To give you a current, or present example, Avanade have been working with a pharmaceutical company to help them compare molecules. Previously, when you’re looking to discover a new drug, it can take up to 10 years: you have to go through a long series of human trials and you weren’t necessarily aware of what the molecule did.
“Now,” says Lloyd-Jones, “you can feed in molecules into a quantum-inspired computer. We’re taking some of the learnings from quantum and applying it to other algorithms and ways of working. As a result, we can more quickly target the molecules pharmas should be looking at by identifying the ones that will have a negative effect.”
But, quantum computing in the enterprise even applies to more mundane things.
Avanade, again, are also working with a quantum-inspired computer f0r telephony company in North America. Why? To optimise supply chain routing.

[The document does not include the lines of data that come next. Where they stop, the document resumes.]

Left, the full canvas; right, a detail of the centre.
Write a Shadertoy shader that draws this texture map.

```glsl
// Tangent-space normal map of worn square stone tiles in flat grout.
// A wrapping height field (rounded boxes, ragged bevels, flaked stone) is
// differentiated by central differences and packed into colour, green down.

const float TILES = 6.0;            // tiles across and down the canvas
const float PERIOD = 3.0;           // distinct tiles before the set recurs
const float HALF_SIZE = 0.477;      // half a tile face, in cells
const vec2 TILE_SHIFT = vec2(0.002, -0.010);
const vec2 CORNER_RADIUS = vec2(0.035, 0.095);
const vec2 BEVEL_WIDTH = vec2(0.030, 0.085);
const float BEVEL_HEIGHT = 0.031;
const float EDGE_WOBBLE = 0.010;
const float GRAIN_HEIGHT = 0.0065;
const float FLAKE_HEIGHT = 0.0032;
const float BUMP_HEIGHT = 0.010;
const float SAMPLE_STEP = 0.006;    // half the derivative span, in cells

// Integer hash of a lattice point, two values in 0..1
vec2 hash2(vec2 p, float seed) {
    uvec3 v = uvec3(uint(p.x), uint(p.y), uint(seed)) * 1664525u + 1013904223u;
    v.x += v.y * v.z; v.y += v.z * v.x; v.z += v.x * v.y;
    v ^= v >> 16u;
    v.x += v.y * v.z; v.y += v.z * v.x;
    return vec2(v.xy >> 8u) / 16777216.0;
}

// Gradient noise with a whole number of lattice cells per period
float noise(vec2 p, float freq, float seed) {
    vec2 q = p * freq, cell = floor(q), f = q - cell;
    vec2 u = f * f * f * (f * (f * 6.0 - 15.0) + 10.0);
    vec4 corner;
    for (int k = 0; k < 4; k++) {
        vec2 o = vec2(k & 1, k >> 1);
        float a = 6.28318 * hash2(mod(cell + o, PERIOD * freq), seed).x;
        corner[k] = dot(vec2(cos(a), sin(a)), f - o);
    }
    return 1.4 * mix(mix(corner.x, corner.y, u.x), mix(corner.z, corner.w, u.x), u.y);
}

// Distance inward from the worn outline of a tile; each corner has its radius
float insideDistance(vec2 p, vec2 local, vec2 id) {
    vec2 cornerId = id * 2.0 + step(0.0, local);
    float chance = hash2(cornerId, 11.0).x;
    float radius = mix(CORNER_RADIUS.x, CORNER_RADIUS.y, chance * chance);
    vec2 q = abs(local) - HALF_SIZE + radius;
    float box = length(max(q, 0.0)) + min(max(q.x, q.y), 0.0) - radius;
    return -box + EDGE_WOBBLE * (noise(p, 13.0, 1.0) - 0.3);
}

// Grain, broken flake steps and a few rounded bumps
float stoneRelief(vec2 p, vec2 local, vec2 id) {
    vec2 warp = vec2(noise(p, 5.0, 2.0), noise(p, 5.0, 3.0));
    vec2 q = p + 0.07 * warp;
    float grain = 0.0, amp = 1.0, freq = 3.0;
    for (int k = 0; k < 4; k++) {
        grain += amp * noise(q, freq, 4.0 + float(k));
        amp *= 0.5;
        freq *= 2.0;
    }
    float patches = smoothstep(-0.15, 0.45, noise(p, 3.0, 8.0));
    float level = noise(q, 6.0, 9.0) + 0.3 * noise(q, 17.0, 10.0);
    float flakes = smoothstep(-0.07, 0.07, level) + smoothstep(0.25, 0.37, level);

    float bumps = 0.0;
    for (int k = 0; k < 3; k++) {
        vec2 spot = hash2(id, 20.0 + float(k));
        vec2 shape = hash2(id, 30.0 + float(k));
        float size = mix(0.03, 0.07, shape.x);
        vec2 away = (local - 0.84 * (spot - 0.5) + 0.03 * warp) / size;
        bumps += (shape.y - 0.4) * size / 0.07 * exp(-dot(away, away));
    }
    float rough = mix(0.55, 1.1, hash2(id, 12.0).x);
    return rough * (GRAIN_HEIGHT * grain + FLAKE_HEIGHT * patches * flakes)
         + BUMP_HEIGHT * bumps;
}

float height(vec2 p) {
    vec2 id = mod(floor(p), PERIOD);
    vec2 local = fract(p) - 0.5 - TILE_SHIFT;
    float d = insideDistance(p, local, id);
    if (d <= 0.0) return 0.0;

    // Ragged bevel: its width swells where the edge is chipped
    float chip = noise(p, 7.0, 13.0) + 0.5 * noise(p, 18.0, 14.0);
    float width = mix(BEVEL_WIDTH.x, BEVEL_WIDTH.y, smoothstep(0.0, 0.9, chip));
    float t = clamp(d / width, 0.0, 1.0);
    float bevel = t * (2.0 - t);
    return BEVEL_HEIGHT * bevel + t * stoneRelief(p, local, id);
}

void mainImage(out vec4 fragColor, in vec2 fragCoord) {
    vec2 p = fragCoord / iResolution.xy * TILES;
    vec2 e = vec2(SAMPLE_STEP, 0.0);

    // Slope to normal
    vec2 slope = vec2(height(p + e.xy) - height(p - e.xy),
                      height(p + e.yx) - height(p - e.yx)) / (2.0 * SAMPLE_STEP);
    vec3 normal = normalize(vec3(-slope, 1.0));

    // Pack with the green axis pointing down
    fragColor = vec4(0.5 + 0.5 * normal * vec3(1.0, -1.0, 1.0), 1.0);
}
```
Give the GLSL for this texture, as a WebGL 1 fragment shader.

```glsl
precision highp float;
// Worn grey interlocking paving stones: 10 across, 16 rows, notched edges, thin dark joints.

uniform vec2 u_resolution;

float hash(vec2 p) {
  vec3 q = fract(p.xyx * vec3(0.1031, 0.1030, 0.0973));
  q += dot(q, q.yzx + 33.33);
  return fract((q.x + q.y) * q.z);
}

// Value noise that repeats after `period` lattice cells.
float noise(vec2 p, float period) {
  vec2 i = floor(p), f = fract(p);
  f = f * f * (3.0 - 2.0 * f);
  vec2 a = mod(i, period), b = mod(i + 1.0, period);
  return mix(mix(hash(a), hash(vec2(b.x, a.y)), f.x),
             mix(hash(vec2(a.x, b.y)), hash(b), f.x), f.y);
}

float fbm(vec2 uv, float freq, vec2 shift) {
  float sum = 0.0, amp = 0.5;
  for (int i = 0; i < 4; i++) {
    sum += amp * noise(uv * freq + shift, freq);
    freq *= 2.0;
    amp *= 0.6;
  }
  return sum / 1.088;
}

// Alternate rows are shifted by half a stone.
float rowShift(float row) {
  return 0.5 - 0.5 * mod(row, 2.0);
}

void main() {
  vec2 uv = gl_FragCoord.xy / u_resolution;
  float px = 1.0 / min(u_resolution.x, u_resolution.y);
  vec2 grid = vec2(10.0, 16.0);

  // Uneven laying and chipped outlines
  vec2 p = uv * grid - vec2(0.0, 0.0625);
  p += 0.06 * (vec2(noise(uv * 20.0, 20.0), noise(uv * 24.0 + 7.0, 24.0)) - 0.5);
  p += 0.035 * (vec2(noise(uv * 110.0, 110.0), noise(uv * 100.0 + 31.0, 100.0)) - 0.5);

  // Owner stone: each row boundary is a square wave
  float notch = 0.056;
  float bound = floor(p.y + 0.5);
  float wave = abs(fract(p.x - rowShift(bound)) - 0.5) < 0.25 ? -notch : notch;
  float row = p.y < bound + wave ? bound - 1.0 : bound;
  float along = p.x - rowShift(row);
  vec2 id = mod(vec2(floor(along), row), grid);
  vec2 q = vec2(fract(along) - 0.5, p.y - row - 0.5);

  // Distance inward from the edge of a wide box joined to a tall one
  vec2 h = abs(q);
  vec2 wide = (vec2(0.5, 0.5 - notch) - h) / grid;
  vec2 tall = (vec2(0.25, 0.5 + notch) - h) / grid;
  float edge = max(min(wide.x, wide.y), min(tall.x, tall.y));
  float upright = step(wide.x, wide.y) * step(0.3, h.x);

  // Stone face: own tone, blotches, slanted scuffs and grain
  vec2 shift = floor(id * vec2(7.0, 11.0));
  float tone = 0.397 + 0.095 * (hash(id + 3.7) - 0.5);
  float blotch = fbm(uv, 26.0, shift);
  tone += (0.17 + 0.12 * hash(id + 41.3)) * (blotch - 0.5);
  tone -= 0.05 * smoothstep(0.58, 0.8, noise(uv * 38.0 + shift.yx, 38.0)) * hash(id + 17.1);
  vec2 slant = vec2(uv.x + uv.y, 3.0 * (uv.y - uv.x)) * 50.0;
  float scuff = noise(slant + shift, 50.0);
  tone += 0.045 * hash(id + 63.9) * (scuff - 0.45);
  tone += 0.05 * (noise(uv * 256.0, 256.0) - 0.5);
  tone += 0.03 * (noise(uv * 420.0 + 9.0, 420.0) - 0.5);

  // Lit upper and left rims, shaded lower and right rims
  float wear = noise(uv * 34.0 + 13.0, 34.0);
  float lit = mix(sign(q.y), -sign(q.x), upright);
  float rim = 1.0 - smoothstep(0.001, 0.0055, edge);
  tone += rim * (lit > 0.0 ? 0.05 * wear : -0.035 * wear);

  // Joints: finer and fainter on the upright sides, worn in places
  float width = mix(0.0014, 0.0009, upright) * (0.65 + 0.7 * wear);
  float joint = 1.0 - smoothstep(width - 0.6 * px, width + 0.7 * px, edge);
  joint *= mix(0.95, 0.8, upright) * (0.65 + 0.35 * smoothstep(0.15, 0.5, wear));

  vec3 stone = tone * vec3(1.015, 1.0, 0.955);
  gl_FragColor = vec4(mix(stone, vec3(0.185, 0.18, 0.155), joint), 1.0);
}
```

“It sounds boring,” says Lloyd-Jones, “but I can get you your package quicker; I can get something from A to B so much faster.”
A cautionary tale
Many people and organisations are quick to brand what they produce as a quantum computer. There is a difference between a machine that just uses quantum effect and a real quantum computer.
But quantum computing is not sci-fi any more…